FEMA is warning people in West Virginia to be on the look-out for scammers during recovery and re-building efforts.
"In some cases following disaster situations there are people or companies that may come through a disaster stricken area and try to take advantage of folks. So we just want to make sure folks are aware that the potential for fraud may exist," says FEMA External Affairs Officer, Noel Boxer.
He adds that many different kinds of fraud can happen, and you may be approached in person, by telephone, or internet.
FEMA says they don't ever charge for information or commodities such as water. They also don't ever send out text messages or ask for personal information such as social security, or bank account numbers.
Boxer, explains some other potential scams. "Contractors for example that aren't licensed or individuals that come up and say they're going to do a bunch of work for someone. They ask for an upfront cash deposit, they say they're going down the street to a store to buy supplies and then they never come back or shotty workmanship, or individuals or companies who may not have the appropriate licensing also, insurance to cover their particular needs as they work on a private property. Things of that nature."

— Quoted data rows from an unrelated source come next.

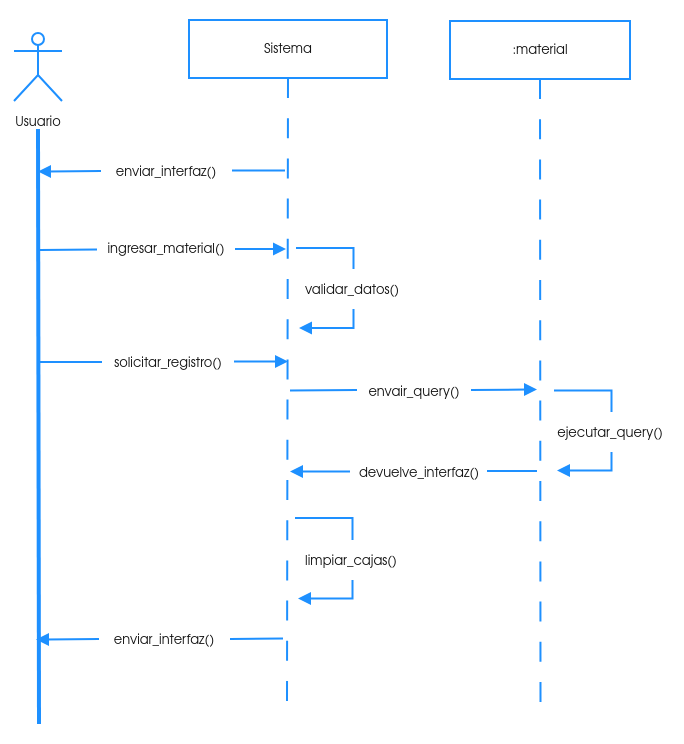
<!DOCTYPE html>
<html lang="es">
<head>
<meta charset="utf-8">
<title>Diagrama de secuencia: registro de material</title>
<style>
:root { --line: #1e90ff; --ink: #111; --paper: #fff; }
* { box-sizing: border-box; }
html, body { margin: 0; overflow: hidden; }
.diagram {
  position: relative; width: 684px; height: 744px; overflow: hidden;
  background: var(--paper); color: var(--ink);
  font: 13px/20px "TeX Gyre Adventor", "Inter", sans-serif;
}
.connectors { position: absolute; inset: 0; fill: none; stroke: var(--line); stroke-width: 2; }
.connectors .head { fill: var(--line); stroke: none; }
.connectors .lifeline { stroke-dasharray: 20 20.2; }
.connectors .activation { stroke-width: 4; }
.participant {
  position: absolute; display: flex; align-items: center; justify-content: center;
  height: 60px; border: 2px solid var(--line); background: var(--paper);
}
.system { left: 188px; top: 19px; width: 200px; }
.material { left: 449px; top: 20px; width: 182px; }
.label { position: absolute; margin: 0; white-space: nowrap; transform: translate(-50%, -50%); }
</style>
</head>
<body>
<main class="diagram">
  <svg class="connectors" width="684" height="744" viewBox="0 0 684 744" aria-hidden="true">
    <defs>
      <path id="head-left" class="head" d="M0 0L13-6.5V6.5Z"/>
      <path id="head-right" class="head" d="M0 0L-13-6.5V6.5Z"/>
    </defs>
    <g class="actor">
      <circle cx="38" cy="39" r="6"/>
      <path d="M38 45V75M14 51H62M14 101L38 75L62 101"/>
    </g>
    <g class="lifelines">
      <path class="activation" d="M38 129L39 724"/>
      <path class="lifeline" d="M288 78L287 702"/>
      <path class="lifeline" d="M540 79L540.5 703"/>
    </g>
    <g class="messages">
      <path d="M285 170.5H232M101 171L48 171.5"/>
      <use href="#head-left" x="38" y="171.5"/>
      <path d="M40 250L97 249.5M235 249H276"/>
      <use href="#head-right" x="286" y="249"/>
      <path d="M40 362H102M234 361.5H278"/>
      <use href="#head-right" x="288" y="361.5"/>
      <path d="M290 390.5L357 390M471 390L527 389.5"/>
      <use href="#head-right" x="537" y="389.5"/>
      <path d="M537 471H487M350 471.5H300"/>
      <use href="#head-left" x="290" y="471.5"/>
      <path d="M283 638.5L230 639M99 639L46 639.5"/>
      <use href="#head-left" x="36" y="639.5"/>
    </g>
    <g class="self-calls">
      <path d="M296 248H353.500V269M353.500 309V328H309"/>
      <use href="#head-left" x="299" y="328"/>
      <path d="M554 390.500H611.500V412M611.500 452V470.500H567"/>
      <use href="#head-left" x="557" y="470.5"/>
      <path d="M295 518H352.500V540M352.500 580V598.500H308"/>
      <use href="#head-left" x="298" y="598.5"/>
    </g>
  </svg>

  <div class="participant system">Sistema</div>
  <div class="participant material">:material</div>

  <p class="label" style="left:38px;top:122px">Usuario</p>
  <p class="label" style="left:166px;top:172px">enviar_interfaz()</p>
  <p class="label" style="left:166px;top:249px">ingresar_material()</p>
  <p class="label" style="left:352px;top:290px">validar_datos()</p>
  <p class="label" style="left:168px;top:363px">solicitar_registro()</p>
  <p class="label" style="left:414px;top:392px">envair_query()</p>
  <p class="label" style="left:610px;top:433px">ejecutar_query()</p>
  <p class="label" style="left:419px;top:473px">devuelve_interfaz()</p>
  <p class="label" style="left:351px;top:561px">limpiar_cajas()</p>
  <p class="label" style="left:164px;top:640px">enviar_interfaz()</p>
</main>
</body>
</html>
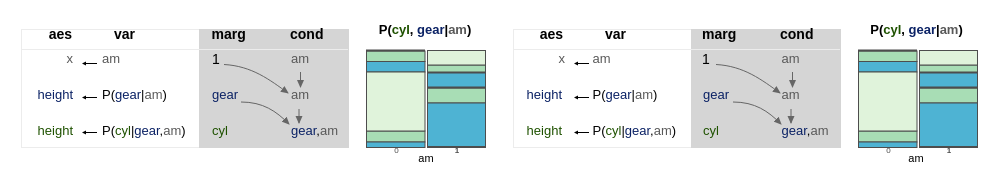
<!DOCTYPE html>
<html lang="en">
<head>
<meta charset="utf-8">
<title>Product plot specification</title>
<style>
:root {
  --ink: #000;
  --am: #595959;
  --gear: #0b2265;
  --cyl: #1f5200;
  --rule: #ececec;
  --shade: #d5d5d5;
  --arrow: #666;
  --pale: #e0f3db;
  --mint: #a8ddb5;
  --blue: #4eb3d3;
  --edge: #4d4d4d;
}
* { box-sizing: border-box; margin: 0; }
html { width: 999px; height: 186px; overflow: hidden; }
body {
  width: 999px; height: 186px; overflow: hidden; background: #fff; color: var(--ink);
  font: 13px/22px "Liberation Sans", Arial, sans-serif; white-space: nowrap;
  display: grid; grid-template-columns: 492px 486px; padding-left: 21px;
}
.panel { position: relative; height: 186px; display: flex; padding-top: 20px; }
.mapping { position: relative; flex: none; width: 328px; height: 128px; margin-right: 17px; }
.head, .body { position: relative; display: grid; grid-template-columns: 52px 29px 97px 92px 58px; }
.frame { position: absolute; inset: 9px 0 0 0; border: 1px solid var(--rule); }
.frame::before { content: ""; position: absolute; inset: -1px -1px -1px 177px; background: var(--shade); }
.frame::after { content: ""; position: absolute; left: 0; right: 0; top: 19px; border-top: 1px solid var(--rule); }
.head { height: 28px; font-size: 14px; font-weight: 700; line-height: 28px; }
.head .aes { text-align: right; padding-right: 1px; }
.head .var { padding-left: 12px; }
.head .marg { padding-left: 12.5px; }
.head .cond { margin-left: -1px; }
.body { grid-auto-rows: 22px; row-gap: 14px; }
.body .aes { text-align: right; }
.body .var { grid-column: 3; }
.body .marg { padding-left: 13px; }
.body .one { font-size: 14px; }
.am { color: var(--am); }
.gear { color: var(--gear); }
.cyl { color: var(--cyl); }
.arrows { position: absolute; left: 0; top: 0; }
.plot { flex: none; width: 120px; text-align: center; }
.plot h2 { font-size: 13px; line-height: 20px; margin-right: 2px; }
.plot svg { display: block; margin-top: 9px; overflow: visible; }
.plot text { font-family: "Liberation Sans", Arial, sans-serif; text-anchor: middle; }
.axis { position: relative; font-size: 11px; line-height: 12px; }

.tight .head .aes { padding-right: 2px; }
.tight .head .var, .tight .head .marg { padding-left: 11px; }
.tight .head .cond { margin-left: -3px; }
.tight .body .aes { padding-right: 3px; }
.tight .body .aes.am { padding-right: 0; }
.tight .body .var { margin-left: -1.5px; }
.tight .body .marg { padding-left: 12px; }
.tight .body .one { padding-left: 11px; }
.tight .body .cond { margin-left: -1.5px; }
.tight .plot h2 { margin-right: 3px; }
.tight .axis { margin-right: 4px; }
</style>
</head>
<body>

<section class="panel">
  <div class="mapping">
    <div class="frame"></div>
    <div class="head">
      <span class="aes">aes</span><span></span><span class="var">var</span><span class="marg">marg</span><span class="cond">cond</span>
    </div>
    <div class="body">
      <span class="aes am">x</span><span class="var am">am</span><span class="marg one">1</span><span class="cond am">am</span>
      <span class="aes gear">height</span><span class="var">P(<span class="gear">gear</span>|<span class="am">am</span>)</span><span class="marg gear">gear</span><span class="cond am">am</span>
      <span class="aes cyl">height</span><span class="var">P(<span class="cyl">cyl</span>|<span class="gear">gear</span>,<span class="am">am</span>)</span><span class="marg cyl">cyl</span><span class="cond"><span class="gear">gear</span>,<span class="am">am</span></span>
    </div>
  </div>
  <svg class="arrows" width="340" height="186" viewBox="21 0 340 186" aria-hidden="true">
    <defs>
      <g id="assign">
        <path d="M2 0H15" stroke="var(--ink)"/>
        <path d="M0 0L4 -2V2Z" fill="var(--ink)"/>
      </g>
      <marker id="tip" markerUnits="userSpaceOnUse" markerWidth="8" markerHeight="8" refX="7" refY="4" orient="auto">
        <path d="M0 0.5L8 4L0 7.5Z" fill="var(--arrow)"/>
      </marker>
      <g id="flow">
        <use href="#assign" x="82" y="63.5"/>
        <use href="#assign" x="82" y="97.5"/>
        <use href="#assign" x="82" y="132.5"/>
        <g fill="none" stroke="var(--arrow)">
          <path d="M224 64.5C252 66 270 80 288 93" marker-end="url(#tip)"/>
          <path d="M241 102C263 102 276 111 289 124" marker-end="url(#tip)"/>
          <path d="M300.5 72V87" marker-end="url(#tip)"/>
          <path d="M299 109V123" marker-end="url(#tip)"/>
        </g>
      </g>
    </defs>
    <use href="#flow"/>
  </svg>
  <div class="plot">
    <h2>P(<span class="cyl">cyl</span>, <span class="gear">gear</span>|<span class="am">am</span>)</h2>
    <svg width="120" height="103" viewBox="366 49 120 103" role="img" aria-label="Mosaic plot of cyl and gear within am">
      <defs>
        <g id="mosaic">
          <g stroke="var(--edge)">
            <g fill="var(--mint)">
              <rect x="366.5" y="51" width="58.5" height="10.5"/>
              <rect x="366.5" y="131" width="58.5" height="11"/>
              <rect x="427.5" y="65" width="58" height="7.5"/>
              <rect x="427.5" y="88" width="58" height="15"/>
            </g>
            <g fill="var(--blue)">
              <rect x="366.5" y="61.5" width="58.5" height="10.5"/>
              <rect x="366.5" y="142" width="58.5" height="5.5"/>
              <rect x="427.5" y="72.5" width="58" height="15"/>
              <rect x="427.5" y="103" width="58" height="44"/>
            </g>
            <g fill="var(--pale)">
              <rect x="366.5" y="72" width="58.5" height="59"/>
              <rect x="427.5" y="50.5" width="58" height="14.5"/>
            </g>
          </g>
          <path d="M366 50.5H425M427 72.5H486M427 87.5H486M427 147H486" stroke="var(--edge)" stroke-width="2"/>
          <text x="396.5" y="152.5" font-size="8" fill="var(--edge)">0</text>
          <text x="457" y="152.5" font-size="8" font-weight="700" fill="var(--edge)">1</text>
        </g>
      </defs>
      <use href="#mosaic"/>
    </svg>
    <p class="axis">am</p>
  </div>
</section>

<section class="panel tight">
  <div class="mapping">
    <div class="frame"></div>
    <div class="head">
      <span class="aes">aes</span><span></span><span class="var">var</span><span class="marg">marg</span><span class="cond">cond</span>
    </div>
    <div class="body">
      <span class="aes am">x</span><span class="var am">am</span><span class="marg one">1</span><span class="cond am">am</span>
      <span class="aes gear">height</span><span class="var">P(<span class="gear">gear</span>|<span class="am">am</span>)</span><span class="marg gear">gear</span><span class="cond am">am</span>
      <span class="aes cyl">height</span><span class="var">P(<span class="cyl">cyl</span>|<span class="gear">gear</span>,<span class="am">am</span>)</span><span class="marg cyl">cyl</span><span class="cond"><span class="gear">gear</span>,<span class="am">am</span></span>
    </div>
  </div>
  <svg class="arrows" width="340" height="186" viewBox="21 0 340 186" aria-hidden="true"><use href="#flow"/></svg>
  <div class="plot">
    <h2>P(<span class="cyl">cyl</span>, <span class="gear">gear</span>|<span class="am">am</span>)</h2>
    <svg width="120" height="103" viewBox="366 49 120 103" role="img" aria-label="Mosaic plot of cyl and gear within am"><use href="#mosaic"/></svg>
    <p class="axis">am</p>
  </div>
</section>

</body>
</html>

If you feel you may have been scammed, you are encouraged to call local law enforcement.